» **Task to carry out**: Each line of the data that mentions the string "chest" needs to be identified and copied.

» **Listed records**:
______________________________

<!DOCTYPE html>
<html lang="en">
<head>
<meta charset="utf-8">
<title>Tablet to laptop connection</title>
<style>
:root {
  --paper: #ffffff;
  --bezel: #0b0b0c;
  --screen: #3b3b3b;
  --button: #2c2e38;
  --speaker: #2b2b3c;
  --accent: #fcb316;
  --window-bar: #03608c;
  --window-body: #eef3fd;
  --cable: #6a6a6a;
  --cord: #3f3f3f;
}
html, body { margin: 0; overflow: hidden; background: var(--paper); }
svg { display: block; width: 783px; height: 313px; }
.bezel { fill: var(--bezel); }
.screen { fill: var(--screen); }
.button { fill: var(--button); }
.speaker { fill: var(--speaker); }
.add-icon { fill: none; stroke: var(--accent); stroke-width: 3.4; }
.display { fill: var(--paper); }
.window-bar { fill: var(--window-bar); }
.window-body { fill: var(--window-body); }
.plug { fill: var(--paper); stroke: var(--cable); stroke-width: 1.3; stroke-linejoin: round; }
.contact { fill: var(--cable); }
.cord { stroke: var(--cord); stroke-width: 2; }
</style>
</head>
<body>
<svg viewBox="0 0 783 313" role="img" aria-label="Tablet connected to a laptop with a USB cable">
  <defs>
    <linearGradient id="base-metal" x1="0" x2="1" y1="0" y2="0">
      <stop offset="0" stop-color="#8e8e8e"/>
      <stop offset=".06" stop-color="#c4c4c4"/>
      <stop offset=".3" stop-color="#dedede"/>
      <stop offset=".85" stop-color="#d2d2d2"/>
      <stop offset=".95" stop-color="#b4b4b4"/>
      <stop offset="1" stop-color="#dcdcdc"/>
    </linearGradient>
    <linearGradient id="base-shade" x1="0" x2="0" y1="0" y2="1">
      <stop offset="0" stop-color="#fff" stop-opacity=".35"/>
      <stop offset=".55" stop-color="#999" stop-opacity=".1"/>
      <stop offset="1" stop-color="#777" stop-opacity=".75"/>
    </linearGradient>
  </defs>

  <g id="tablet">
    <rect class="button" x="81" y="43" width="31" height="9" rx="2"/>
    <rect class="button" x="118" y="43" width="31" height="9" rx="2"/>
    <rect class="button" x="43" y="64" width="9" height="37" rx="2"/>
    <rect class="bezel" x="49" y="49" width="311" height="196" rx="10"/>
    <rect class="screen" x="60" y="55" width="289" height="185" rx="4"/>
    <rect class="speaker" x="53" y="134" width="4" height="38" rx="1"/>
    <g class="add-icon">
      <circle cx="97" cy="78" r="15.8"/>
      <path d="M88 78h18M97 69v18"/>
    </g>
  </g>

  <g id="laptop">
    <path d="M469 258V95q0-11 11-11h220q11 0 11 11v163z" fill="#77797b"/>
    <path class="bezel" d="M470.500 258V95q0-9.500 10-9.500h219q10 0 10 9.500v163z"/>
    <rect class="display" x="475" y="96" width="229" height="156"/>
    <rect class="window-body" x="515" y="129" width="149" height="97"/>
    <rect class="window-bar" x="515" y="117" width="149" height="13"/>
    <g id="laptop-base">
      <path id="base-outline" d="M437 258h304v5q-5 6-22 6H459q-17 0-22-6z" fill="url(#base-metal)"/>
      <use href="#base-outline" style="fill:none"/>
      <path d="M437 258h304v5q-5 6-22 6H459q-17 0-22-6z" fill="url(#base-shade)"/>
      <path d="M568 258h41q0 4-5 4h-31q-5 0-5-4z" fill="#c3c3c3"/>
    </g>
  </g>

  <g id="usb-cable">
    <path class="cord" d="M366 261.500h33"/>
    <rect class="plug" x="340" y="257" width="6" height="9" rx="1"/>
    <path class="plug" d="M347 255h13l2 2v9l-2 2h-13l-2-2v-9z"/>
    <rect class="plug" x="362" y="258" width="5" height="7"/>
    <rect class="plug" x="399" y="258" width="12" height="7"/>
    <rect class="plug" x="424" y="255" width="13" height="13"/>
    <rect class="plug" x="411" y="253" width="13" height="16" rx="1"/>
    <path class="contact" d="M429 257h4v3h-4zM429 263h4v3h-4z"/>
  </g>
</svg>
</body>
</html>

______________________________

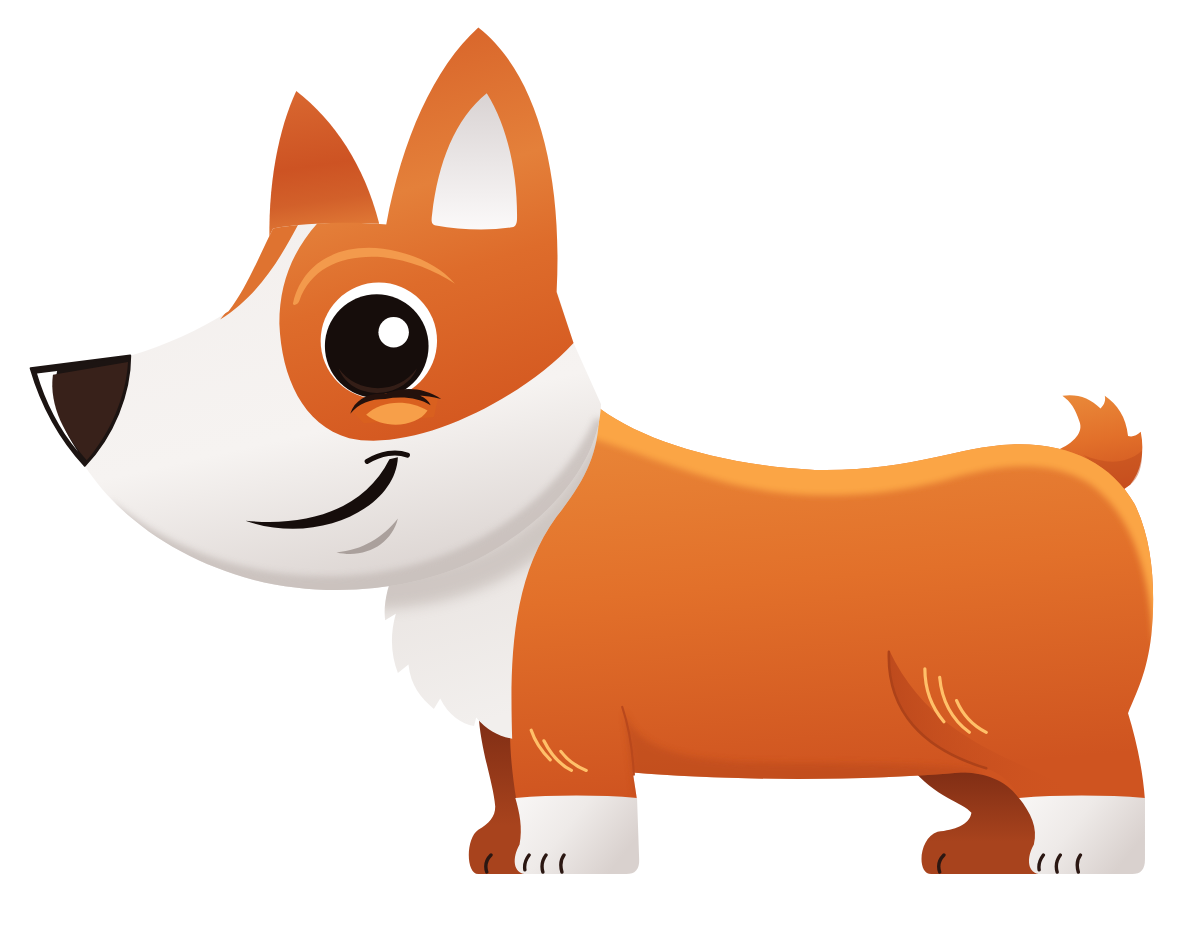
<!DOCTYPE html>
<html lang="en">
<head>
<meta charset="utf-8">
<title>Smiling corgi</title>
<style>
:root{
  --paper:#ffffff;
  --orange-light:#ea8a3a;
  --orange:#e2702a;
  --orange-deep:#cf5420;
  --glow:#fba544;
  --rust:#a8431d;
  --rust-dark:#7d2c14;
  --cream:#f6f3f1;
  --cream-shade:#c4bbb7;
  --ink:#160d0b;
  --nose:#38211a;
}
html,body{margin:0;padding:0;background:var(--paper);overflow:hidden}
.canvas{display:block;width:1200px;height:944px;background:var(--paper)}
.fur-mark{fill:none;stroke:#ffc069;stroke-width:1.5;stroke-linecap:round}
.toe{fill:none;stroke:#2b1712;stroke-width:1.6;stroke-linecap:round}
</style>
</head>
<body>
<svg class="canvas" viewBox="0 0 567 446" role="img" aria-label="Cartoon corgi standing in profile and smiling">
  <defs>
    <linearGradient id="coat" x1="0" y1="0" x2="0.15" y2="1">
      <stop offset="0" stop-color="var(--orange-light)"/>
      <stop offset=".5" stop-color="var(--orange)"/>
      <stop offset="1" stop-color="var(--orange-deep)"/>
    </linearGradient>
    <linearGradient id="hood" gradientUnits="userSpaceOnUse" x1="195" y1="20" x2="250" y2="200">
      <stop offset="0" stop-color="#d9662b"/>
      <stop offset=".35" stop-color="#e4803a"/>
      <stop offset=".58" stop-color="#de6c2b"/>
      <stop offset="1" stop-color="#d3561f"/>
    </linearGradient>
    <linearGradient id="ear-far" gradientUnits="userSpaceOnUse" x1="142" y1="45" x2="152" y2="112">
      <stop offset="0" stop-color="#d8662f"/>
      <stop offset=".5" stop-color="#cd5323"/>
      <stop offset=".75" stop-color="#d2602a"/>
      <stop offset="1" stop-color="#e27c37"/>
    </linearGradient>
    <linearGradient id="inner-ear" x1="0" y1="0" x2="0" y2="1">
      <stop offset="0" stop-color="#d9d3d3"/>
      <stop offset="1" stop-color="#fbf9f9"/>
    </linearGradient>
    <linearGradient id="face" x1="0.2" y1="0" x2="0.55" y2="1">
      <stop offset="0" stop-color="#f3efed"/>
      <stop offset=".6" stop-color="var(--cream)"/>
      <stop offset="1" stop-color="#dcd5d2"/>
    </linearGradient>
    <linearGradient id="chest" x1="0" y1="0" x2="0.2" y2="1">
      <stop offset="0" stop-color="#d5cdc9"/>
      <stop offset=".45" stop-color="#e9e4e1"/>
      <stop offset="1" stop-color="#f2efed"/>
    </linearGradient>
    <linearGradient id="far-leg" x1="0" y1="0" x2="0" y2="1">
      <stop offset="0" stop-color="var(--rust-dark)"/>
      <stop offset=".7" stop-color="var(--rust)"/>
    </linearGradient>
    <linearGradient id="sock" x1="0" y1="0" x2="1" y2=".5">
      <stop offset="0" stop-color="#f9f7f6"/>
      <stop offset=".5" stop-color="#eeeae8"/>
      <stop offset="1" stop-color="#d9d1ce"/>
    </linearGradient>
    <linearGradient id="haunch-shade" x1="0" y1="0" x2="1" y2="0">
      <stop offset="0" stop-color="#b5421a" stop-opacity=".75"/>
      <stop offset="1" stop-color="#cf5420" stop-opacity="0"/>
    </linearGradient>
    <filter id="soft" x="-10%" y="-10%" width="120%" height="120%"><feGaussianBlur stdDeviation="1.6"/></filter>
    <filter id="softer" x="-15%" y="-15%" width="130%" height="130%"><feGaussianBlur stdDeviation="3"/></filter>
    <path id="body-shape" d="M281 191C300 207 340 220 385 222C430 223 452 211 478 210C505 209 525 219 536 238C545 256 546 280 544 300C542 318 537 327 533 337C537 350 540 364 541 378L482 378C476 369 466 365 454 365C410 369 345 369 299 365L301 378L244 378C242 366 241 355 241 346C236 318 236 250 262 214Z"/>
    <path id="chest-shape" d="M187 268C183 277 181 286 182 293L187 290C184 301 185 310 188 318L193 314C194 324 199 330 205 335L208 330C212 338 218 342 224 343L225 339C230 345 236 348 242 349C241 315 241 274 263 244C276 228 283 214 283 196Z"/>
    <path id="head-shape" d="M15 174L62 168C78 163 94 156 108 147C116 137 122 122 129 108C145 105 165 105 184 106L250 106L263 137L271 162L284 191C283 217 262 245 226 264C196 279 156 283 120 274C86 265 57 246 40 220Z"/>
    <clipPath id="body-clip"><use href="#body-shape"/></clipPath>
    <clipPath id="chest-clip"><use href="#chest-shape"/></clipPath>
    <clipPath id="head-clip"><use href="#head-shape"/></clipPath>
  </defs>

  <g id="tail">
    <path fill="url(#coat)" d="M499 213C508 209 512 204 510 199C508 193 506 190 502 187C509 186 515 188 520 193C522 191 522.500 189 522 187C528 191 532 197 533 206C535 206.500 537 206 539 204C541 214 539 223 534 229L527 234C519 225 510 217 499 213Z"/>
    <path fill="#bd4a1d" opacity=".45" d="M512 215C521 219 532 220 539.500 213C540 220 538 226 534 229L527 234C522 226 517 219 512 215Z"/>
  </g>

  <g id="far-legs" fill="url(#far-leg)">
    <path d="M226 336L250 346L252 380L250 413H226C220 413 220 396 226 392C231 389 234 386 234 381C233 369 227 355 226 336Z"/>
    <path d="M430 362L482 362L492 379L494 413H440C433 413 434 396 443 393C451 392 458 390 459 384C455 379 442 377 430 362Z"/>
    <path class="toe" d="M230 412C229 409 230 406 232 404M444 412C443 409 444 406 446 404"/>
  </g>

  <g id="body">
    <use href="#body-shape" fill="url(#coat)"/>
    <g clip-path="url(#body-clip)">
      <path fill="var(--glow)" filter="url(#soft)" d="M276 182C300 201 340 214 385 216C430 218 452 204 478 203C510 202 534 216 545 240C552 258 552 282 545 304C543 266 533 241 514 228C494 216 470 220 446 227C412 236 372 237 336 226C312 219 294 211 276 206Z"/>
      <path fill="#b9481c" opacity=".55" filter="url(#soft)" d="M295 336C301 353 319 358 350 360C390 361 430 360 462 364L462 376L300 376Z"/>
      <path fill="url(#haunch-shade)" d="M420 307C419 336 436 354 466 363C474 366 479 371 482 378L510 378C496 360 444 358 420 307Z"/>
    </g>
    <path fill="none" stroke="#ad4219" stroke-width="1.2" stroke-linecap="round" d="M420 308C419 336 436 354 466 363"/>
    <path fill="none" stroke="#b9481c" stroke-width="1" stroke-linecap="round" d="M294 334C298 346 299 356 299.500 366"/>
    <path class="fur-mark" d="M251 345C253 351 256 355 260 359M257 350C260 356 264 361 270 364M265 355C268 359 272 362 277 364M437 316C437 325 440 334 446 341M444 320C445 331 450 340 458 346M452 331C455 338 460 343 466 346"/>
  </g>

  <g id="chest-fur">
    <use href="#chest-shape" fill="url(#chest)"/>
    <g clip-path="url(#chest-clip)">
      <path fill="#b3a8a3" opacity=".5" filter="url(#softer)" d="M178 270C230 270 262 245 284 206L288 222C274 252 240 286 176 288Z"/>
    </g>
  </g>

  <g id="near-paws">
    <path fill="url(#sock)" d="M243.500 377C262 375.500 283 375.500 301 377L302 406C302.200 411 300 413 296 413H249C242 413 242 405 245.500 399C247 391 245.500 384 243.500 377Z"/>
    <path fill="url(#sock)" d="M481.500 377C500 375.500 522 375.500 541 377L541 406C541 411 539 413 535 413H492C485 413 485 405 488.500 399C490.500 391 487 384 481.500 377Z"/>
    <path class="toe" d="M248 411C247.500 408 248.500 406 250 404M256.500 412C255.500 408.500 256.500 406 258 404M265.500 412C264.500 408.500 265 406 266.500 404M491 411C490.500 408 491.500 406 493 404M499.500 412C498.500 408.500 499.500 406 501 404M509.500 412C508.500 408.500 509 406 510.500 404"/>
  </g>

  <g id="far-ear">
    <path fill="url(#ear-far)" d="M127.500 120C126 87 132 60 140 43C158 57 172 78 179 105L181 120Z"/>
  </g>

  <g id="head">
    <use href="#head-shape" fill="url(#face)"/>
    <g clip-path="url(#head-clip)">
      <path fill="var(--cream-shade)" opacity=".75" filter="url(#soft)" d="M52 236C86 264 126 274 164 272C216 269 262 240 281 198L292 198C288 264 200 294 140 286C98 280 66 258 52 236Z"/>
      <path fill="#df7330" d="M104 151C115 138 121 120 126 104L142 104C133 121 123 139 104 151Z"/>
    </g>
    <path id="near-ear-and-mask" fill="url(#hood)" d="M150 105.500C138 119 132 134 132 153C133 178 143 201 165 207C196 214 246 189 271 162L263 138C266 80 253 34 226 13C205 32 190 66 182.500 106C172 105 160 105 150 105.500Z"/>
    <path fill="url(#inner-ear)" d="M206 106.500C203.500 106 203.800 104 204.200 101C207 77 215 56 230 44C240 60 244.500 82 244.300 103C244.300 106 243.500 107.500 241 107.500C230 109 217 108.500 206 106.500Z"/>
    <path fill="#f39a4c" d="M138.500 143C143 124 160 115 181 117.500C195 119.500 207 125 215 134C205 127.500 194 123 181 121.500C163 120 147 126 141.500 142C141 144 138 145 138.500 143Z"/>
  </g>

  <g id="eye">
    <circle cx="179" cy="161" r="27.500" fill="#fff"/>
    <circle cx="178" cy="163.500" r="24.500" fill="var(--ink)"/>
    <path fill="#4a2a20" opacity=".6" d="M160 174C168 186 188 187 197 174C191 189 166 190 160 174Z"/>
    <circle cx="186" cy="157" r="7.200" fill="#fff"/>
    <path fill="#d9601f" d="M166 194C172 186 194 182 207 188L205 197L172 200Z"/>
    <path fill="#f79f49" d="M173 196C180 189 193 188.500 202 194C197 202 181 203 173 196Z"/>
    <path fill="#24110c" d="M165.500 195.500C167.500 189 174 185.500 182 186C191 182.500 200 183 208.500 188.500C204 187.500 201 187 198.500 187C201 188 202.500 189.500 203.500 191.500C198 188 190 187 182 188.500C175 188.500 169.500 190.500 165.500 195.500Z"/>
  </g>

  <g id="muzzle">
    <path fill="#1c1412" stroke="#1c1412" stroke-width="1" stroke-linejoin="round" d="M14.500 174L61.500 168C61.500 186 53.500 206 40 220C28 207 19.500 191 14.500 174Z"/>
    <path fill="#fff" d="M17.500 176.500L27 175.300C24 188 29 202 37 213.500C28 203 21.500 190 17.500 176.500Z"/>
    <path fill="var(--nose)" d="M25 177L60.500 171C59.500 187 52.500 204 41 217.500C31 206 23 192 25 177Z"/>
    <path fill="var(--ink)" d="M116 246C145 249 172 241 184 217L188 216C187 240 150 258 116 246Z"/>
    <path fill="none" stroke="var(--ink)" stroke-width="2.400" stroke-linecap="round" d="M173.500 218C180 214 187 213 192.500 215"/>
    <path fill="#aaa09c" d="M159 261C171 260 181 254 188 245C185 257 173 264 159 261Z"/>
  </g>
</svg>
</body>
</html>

______________________________

» **Result**:
    <linearGradient id="chest" x1="0" y1="0" x2="0.2" y2="1">
    <path id="chest-shape" d="M187 268C183 277 181 286 182 293L187 290C184 301 185 310 188 318L193 314C194 324 199 330 205 335L208 330C212 338 218 342 224 343L225 339C230 345 236 348 242 349C241 315 241 274 263 244C276 228 283 214 283 196Z"/>
    <clipPath id="chest-clip"><use href="#chest-shape"/></clipPath>
  <g id="chest-fur">
    <use href="#chest-shape" fill="url(#chest)"/>
    <g clip-path="url(#chest-clip)">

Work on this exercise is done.